(Given records)

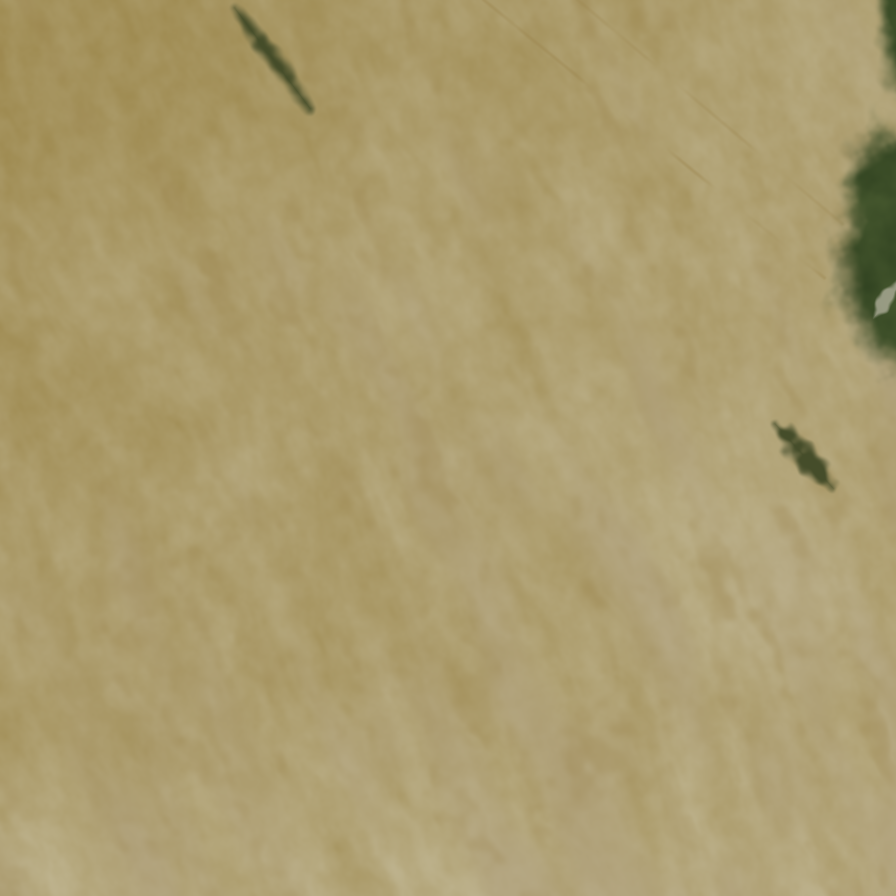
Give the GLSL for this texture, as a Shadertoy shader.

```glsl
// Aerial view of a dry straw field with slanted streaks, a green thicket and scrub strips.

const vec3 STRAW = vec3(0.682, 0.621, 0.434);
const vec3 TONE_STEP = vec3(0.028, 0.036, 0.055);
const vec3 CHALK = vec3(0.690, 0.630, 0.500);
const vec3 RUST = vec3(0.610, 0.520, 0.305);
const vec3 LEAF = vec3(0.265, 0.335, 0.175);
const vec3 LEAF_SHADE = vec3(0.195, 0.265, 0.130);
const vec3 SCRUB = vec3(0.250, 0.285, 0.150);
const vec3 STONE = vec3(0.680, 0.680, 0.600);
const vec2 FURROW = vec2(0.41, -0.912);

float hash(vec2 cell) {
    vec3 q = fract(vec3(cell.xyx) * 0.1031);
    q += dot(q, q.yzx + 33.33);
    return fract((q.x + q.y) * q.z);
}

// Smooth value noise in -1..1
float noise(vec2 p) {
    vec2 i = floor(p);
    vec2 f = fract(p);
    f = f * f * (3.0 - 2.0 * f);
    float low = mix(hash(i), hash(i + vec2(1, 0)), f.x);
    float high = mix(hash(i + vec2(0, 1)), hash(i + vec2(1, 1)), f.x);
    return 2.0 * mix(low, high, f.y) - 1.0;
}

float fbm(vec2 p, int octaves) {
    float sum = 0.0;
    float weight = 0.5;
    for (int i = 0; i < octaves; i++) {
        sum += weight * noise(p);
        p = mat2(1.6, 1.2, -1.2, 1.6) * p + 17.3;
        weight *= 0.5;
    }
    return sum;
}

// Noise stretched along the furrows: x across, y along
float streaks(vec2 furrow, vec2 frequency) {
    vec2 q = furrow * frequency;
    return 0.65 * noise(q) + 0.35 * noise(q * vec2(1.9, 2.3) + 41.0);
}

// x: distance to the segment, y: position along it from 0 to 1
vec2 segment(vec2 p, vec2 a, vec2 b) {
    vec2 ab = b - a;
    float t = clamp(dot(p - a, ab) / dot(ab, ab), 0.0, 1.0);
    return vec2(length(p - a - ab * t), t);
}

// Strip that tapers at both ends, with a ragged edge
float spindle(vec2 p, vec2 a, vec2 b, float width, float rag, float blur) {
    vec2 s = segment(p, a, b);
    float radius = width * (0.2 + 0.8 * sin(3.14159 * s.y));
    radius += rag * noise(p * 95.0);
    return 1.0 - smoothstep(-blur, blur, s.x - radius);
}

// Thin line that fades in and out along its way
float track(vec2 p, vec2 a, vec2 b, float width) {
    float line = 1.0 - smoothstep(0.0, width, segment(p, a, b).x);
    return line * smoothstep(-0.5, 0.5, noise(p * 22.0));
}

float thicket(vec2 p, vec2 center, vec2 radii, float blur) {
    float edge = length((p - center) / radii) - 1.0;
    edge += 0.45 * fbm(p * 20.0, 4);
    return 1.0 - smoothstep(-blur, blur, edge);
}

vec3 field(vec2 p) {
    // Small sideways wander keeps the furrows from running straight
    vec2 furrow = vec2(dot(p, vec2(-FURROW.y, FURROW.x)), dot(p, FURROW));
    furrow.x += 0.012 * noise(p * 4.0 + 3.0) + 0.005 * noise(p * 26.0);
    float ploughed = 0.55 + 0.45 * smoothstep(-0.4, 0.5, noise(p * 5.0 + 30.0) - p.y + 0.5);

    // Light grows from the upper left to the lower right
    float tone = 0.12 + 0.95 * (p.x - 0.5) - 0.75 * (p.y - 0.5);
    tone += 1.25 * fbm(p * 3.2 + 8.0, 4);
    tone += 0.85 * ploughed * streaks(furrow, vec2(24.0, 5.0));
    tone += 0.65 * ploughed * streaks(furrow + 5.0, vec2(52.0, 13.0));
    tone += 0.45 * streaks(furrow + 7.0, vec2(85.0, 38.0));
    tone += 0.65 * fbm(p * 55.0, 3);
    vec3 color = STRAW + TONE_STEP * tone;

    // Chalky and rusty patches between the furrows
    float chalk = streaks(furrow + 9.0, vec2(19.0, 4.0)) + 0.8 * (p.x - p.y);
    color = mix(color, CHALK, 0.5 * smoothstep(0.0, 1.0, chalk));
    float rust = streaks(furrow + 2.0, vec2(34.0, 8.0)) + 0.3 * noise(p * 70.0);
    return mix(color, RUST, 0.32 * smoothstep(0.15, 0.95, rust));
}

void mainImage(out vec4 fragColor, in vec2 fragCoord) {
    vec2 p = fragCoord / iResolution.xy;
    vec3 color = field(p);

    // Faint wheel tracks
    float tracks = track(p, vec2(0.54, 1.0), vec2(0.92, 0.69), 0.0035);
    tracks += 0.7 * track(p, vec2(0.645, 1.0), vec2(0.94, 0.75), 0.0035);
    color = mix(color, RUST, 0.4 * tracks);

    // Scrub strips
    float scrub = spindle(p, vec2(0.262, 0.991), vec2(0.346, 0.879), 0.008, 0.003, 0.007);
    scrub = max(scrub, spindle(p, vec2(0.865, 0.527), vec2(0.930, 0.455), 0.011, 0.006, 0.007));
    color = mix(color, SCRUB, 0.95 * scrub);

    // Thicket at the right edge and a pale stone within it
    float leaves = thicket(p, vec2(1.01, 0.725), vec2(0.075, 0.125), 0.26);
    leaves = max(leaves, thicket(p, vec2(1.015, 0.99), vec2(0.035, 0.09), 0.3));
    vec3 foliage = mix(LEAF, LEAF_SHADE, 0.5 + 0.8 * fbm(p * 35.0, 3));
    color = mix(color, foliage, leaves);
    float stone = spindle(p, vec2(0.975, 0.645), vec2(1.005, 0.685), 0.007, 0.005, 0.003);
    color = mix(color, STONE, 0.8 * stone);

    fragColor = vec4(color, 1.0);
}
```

(End Given records)

Copy out every line from the data above that has "const" in it.

const vec3 STRAW = vec3(0.682, 0.621, 0.434);
const vec3 TONE_STEP = vec3(0.028, 0.036, 0.055);
const vec3 CHALK = vec3(0.690, 0.630, 0.500);
const vec3 RUST = vec3(0.610, 0.520, 0.305);
const vec3 LEAF = vec3(0.265, 0.335, 0.175);
const vec3 LEAF_SHADE = vec3(0.195, 0.265, 0.130);
const vec3 SCRUB = vec3(0.250, 0.285, 0.150);
const vec3 STONE = vec3(0.680, 0.680, 0.600);
const vec2 FURROW = vec2(0.41, -0.912);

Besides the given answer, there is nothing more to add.